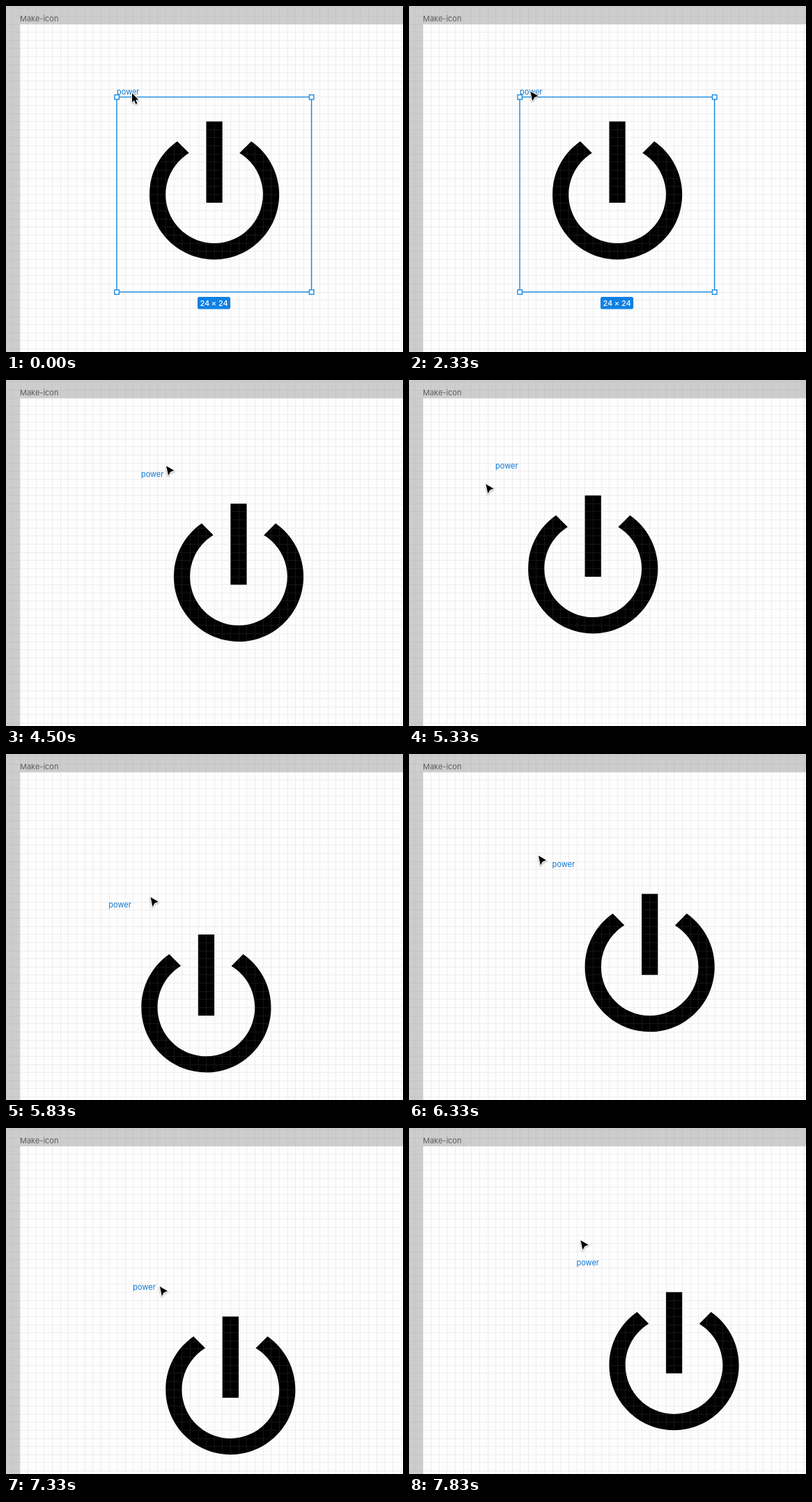
An HTML page that plays this animation: 570 by 496 pixels, repeating every 8 s.

```html
<!DOCTYPE html>
<html lang="en">
<head>
<meta charset="utf-8">
<title>Icon drag</title>
<style>
  html, body { margin: 0; width: 100%; height: 100%; overflow: hidden; background: #cdcdcd; }
  svg { display: block; width: 570px; height: 496px; }
  text { font: 11px Inter, "Liberation Sans", sans-serif; }
  .cursor { stroke: #fff; stroke-width: 2; stroke-linejoin: round; paint-order: stroke; filter: drop-shadow(0 1px 1px rgba(0, 0, 0, .35)); }
</style>
</head>
<body>
<svg viewBox="0 0 570 496">
  <rect width="570" height="496" fill="#cdcdcd"/>
  <rect x="20" y="26" width="550" height="470" fill="#fdfdfd"/>
  <g id="icon">
    <path transform="scale(11.64)" d="M13 3h-2v10h2zM16.56 5.44l-1.45 1.45C16.84 7.94 18 9.83 18 12c0 3.31-2.69 6-6 6s-6-2.69-6-6c0-2.17 1.16-4.06 2.88-5.12L7.44 5.44C5.36 6.88 4 9.28 4 12c0 4.42 3.58 8 8 8s8-3.58 8-8c0-2.72-1.36-5.12-3.44-6.56z"/>
  </g>
  <path id="grid" fill="none" stroke="#969696" stroke-opacity=".15" shape-rendering="crispEdges"/>
  <text x="20" y="22" fill="#5e5e5e">Make-icon</text>
  <text id="label" y="127" fill="#1079d3">power</text>
  <g id="selection" stroke="#1b8ae0" stroke-width="1.4">
    <rect x="159" y="130.5" width="279.6" height="279.5" fill="none"/>
    <g id="handles" fill="#fff"></g>
    <rect x="275" y="417" width="47" height="17.5" rx="2.5" fill="#0f80e3" stroke="none"/>
    <text x="298.5" y="430" text-anchor="middle" fill="#fff" stroke="none" font-weight="500" style="font-weight:500;letter-spacing:-.1px">24 × 24</text>
  </g>
  <path id="guide" fill="none" stroke="#f24822" stroke-width="1.3"/>
  <path id="systemArrow" class="cursor" d="M0 0V13L3 10.3L5.2 15.4L7.4 14.4L5.3 9.5H9.3Z"/>
  <path id="arrow" class="cursor" d="M.3 .5L11.5 7L6.2 9L3.2 14.3Z"/>
</svg>
<script>
const LOOP = 8000, FPS = 6, DRAG_START = 16;
const CELL = 11.64, LEFT = 20, TOP = 26;
const HOME = { x: 159.4, y: 130.6 };
const GRAB = { x: 174, y: 122 };
const CENTER_ROW = 4;

// Pointer travel in grid cells, one point per step of the drag.
const path = [
  [1, 2], [3, 3], [4, 2], [3, 1], [0, 0], [-4, 0],
  [-4, 1], [-3, 1], [-1, 1], [1, 1], [3, 1], [4.8, 0.06],
  [4, -2], [2, -2], [-1, -1], [-3, 0], [-5.49, 2.3], [-6, 6],
  [-1, 8], [2.86, 7.1], [5, 5], [4, 3], [1, 2], [-2, 2],
  [-4, 4], [-4.09, 5.03], [-1, 7], [2, 9], [4, 9], [6, 8],
  [7, 6], [6.2, 3.3]
];

const $ = id => document.getElementById(id);
const place = (id, x, y) => $(id).setAttribute("transform", `translate(${x} ${y})`);
const show = (id, on) => $(id).setAttribute("visibility", on ? "visible" : "hidden");
const cross = (x, y) => `M${x - 2} ${y - 2}l4 4m0 -4l-4 4`;

function buildStage() {
  let d = "";
  for (let x = LEFT - CELL; x < 570; x += CELL) d += `M${Math.floor(x) + .5} 0V496`;
  for (let y = TOP - 2 * CELL; y < 496; y += CELL) d += `M0 ${Math.floor(y) + .5}H570`;
  $("grid").setAttribute("d", d);
  $("handles").innerHTML = [159, 438.6].flatMap(x => [130.5, 410].map(y =>
    `<rect x="${x - 3.1}" y="${y - 3.1}" width="6.5" height="6.5"/>`)).join("");
}

function pointerAt(step) {
  if (step >= DRAG_START) {
    const [x, y] = path[step - DRAG_START];
    return [GRAB.x + x * CELL, GRAB.y + y * CELL];
  }
  const left = 1 - Math.min(step / 14, 1);
  return [GRAB.x + 7 * left, GRAB.y + 3 * left];
}

function render(time) {
  const step = Math.floor((time % LOOP + 5) * FPS / 1000) % (LOOP * FPS / 1000);
  // The icon follows one step behind the pointer, snapped to whole cells.
  const [col, row] = step > DRAG_START ? path[step - DRAG_START - 1].map(Math.round) : [0, 0];
  const dx = col * CELL, dy = row * CELL;

  place("icon", HOME.x + dx, HOME.y + dy);
  place("label", 159 + dx, dy);
  show("selection", step < DRAG_START);

  show("guide", row === CENTER_ROW);
  const cx = HOME.x + 12 * CELL + dx, cy = 317;
  $("guide").setAttribute("d", `M${LEFT} ${cy}H570${cross(LEFT, cy)}${cross(cx, cy)}`);

  const [px, py] = pointerAt(step);
  place("arrow", px, py);
  place("systemArrow", px, py);
  show("arrow", step > 0);
  show("systemArrow", step === 0);
}

function tick() {
  render(performance.now());
  requestAnimationFrame(tick);
}

buildStage();
tick();
</script>
</body>
</html>
```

################

### PROBLEM DESCRIPTION
Write out each line of the data exactly; the images should be left out.

### SOLUTION TO THIS PROBLEM
An HTML page that plays this animation: 570 by 496 pixels, repeating every 8 s.

```html
<!DOCTYPE html>
<html lang="en">
<head>
<meta charset="utf-8">
<title>Icon drag</title>
<style>
  html, body { margin: 0; width: 100%; height: 100%; overflow: hidden; background: #cdcdcd; }
  svg { display: block; width: 570px; height: 496px; }
  text { font: 11px Inter, "Liberation Sans", sans-serif; }
  .cursor { stroke: #fff; stroke-width: 2; stroke-linejoin: round; paint-order: stroke; filter: drop-shadow(0 1px 1px rgba(0, 0, 0, .35)); }
</style>
</head>
<body>
<svg viewBox="0 0 570 496">
  <rect width="570" height="496" fill="#cdcdcd"/>
  <rect x="20" y="26" width="550" height="470" fill="#fdfdfd"/>
  <g id="icon">
    <path transform="scale(11.64)" d="M13 3h-2v10h2zM16.56 5.44l-1.45 1.45C16.84 7.94 18 9.83 18 12c0 3.31-2.69 6-6 6s-6-2.69-6-6c0-2.17 1.16-4.06 2.88-5.12L7.44 5.44C5.36 6.88 4 9.28 4 12c0 4.42 3.58 8 8 8s8-3.58 8-8c0-2.72-1.36-5.12-3.44-6.56z"/>
  </g>
  <path id="grid" fill="none" stroke="#969696" stroke-opacity=".15" shape-rendering="crispEdges"/>
  <text x="20" y="22" fill="#5e5e5e">Make-icon</text>
  <text id="label" y="127" fill="#1079d3">power</text>
  <g id="selection" stroke="#1b8ae0" stroke-width="1.4">
    <rect x="159" y="130.5" width="279.6" height="279.5" fill="none"/>
    <g id="handles" fill="#fff"></g>
    <rect x="275" y="417" width="47" height="17.5" rx="2.5" fill="#0f80e3" stroke="none"/>
    <text x="298.5" y="430" text-anchor="middle" fill="#fff" stroke="none" font-weight="500" style="font-weight:500;letter-spacing:-.1px">24 × 24</text>
  </g>
  <path id="guide" fill="none" stroke="#f24822" stroke-width="1.3"/>
  <path id="systemArrow" class="cursor" d="M0 0V13L3 10.3L5.2 15.4L7.4 14.4L5.3 9.5H9.3Z"/>
  <path id="arrow" class="cursor" d="M.3 .5L11.5 7L6.2 9L3.2 14.3Z"/>
</svg>
<script>
const LOOP = 8000, FPS = 6, DRAG_START = 16;
const CELL = 11.64, LEFT = 20, TOP = 26;
const HOME = { x: 159.4, y: 130.6 };
const GRAB = { x: 174, y: 122 };
const CENTER_ROW = 4;

// Pointer travel in grid cells, one point per step of the drag.
const path = [
  [1, 2], [3, 3], [4, 2], [3, 1], [0, 0], [-4, 0],
  [-4, 1], [-3, 1], [-1, 1], [1, 1], [3, 1], [4.8, 0.06],
  [4, -2], [2, -2], [-1, -1], [-3, 0], [-5.49, 2.3], [-6, 6],
  [-1, 8], [2.86, 7.1], [5, 5], [4, 3], [1, 2], [-2, 2],
  [-4, 4], [-4.09, 5.03], [-1, 7], [2, 9], [4, 9], [6, 8],
  [7, 6], [6.2, 3.3]
];

const $ = id => document.getElementById(id);
const place = (id, x, y) => $(id).setAttribute("transform", `translate(${x} ${y})`);
const show = (id, on) => $(id).setAttribute("visibility", on ? "visible" : "hidden");
const cross = (x, y) => `M${x - 2} ${y - 2}l4 4m0 -4l-4 4`;

function buildStage() {
  let d = "";
  for (let x = LEFT - CELL; x < 570; x += CELL) d += `M${Math.floor(x) + .5} 0V496`;
  for (let y = TOP - 2 * CELL; y < 496; y += CELL) d += `M0 ${Math.floor(y) + .5}H570`;
  $("grid").setAttribute("d", d);
  $("handles").innerHTML = [159, 438.6].flatMap(x => [130.5, 410].map(y =>
    `<rect x="${x - 3.1}" y="${y - 3.1}" width="6.5" height="6.5"/>`)).join("");
}

function pointerAt(step) {
  if (step >= DRAG_START) {
    const [x, y] = path[step - DRAG_START];
    return [GRAB.x + x * CELL, GRAB.y + y * CELL];
  }
  const left = 1 - Math.min(step / 14, 1);
  return [GRAB.x + 7 * left, GRAB.y + 3 * left];
}

function render(time) {
  const step = Math.floor((time % LOOP + 5) * FPS / 1000) % (LOOP * FPS / 1000);
  // The icon follows one step behind the pointer, snapped to whole cells.
  const [col, row] = step > DRAG_START ? path[step - DRAG_START - 1].map(Math.round) : [0, 0];
  const dx = col * CELL, dy = row * CELL;

  place("icon", HOME.x + dx, HOME.y + dy);
  place("label", 159 + dx, dy);
  show("selection", step < DRAG_START);

  show("guide", row === CENTER_ROW);
  const cx = HOME.x + 12 * CELL + dx, cy = 317;
  $("guide").setAttribute("d", `M${LEFT} ${cy}H570${cross(LEFT, cy)}${cross(cx, cy)}`);

  const [px, py] = pointerAt(step);
  place("arrow", px, py);
  place("systemArrow", px, py);
  show("arrow", step > 0);
  show("systemArrow", step === 0);
}

function tick() {
  render(performance.now());
  requestAnimationFrame(tick);
}

buildStage();
tick();
</script>
</body>
</html>
```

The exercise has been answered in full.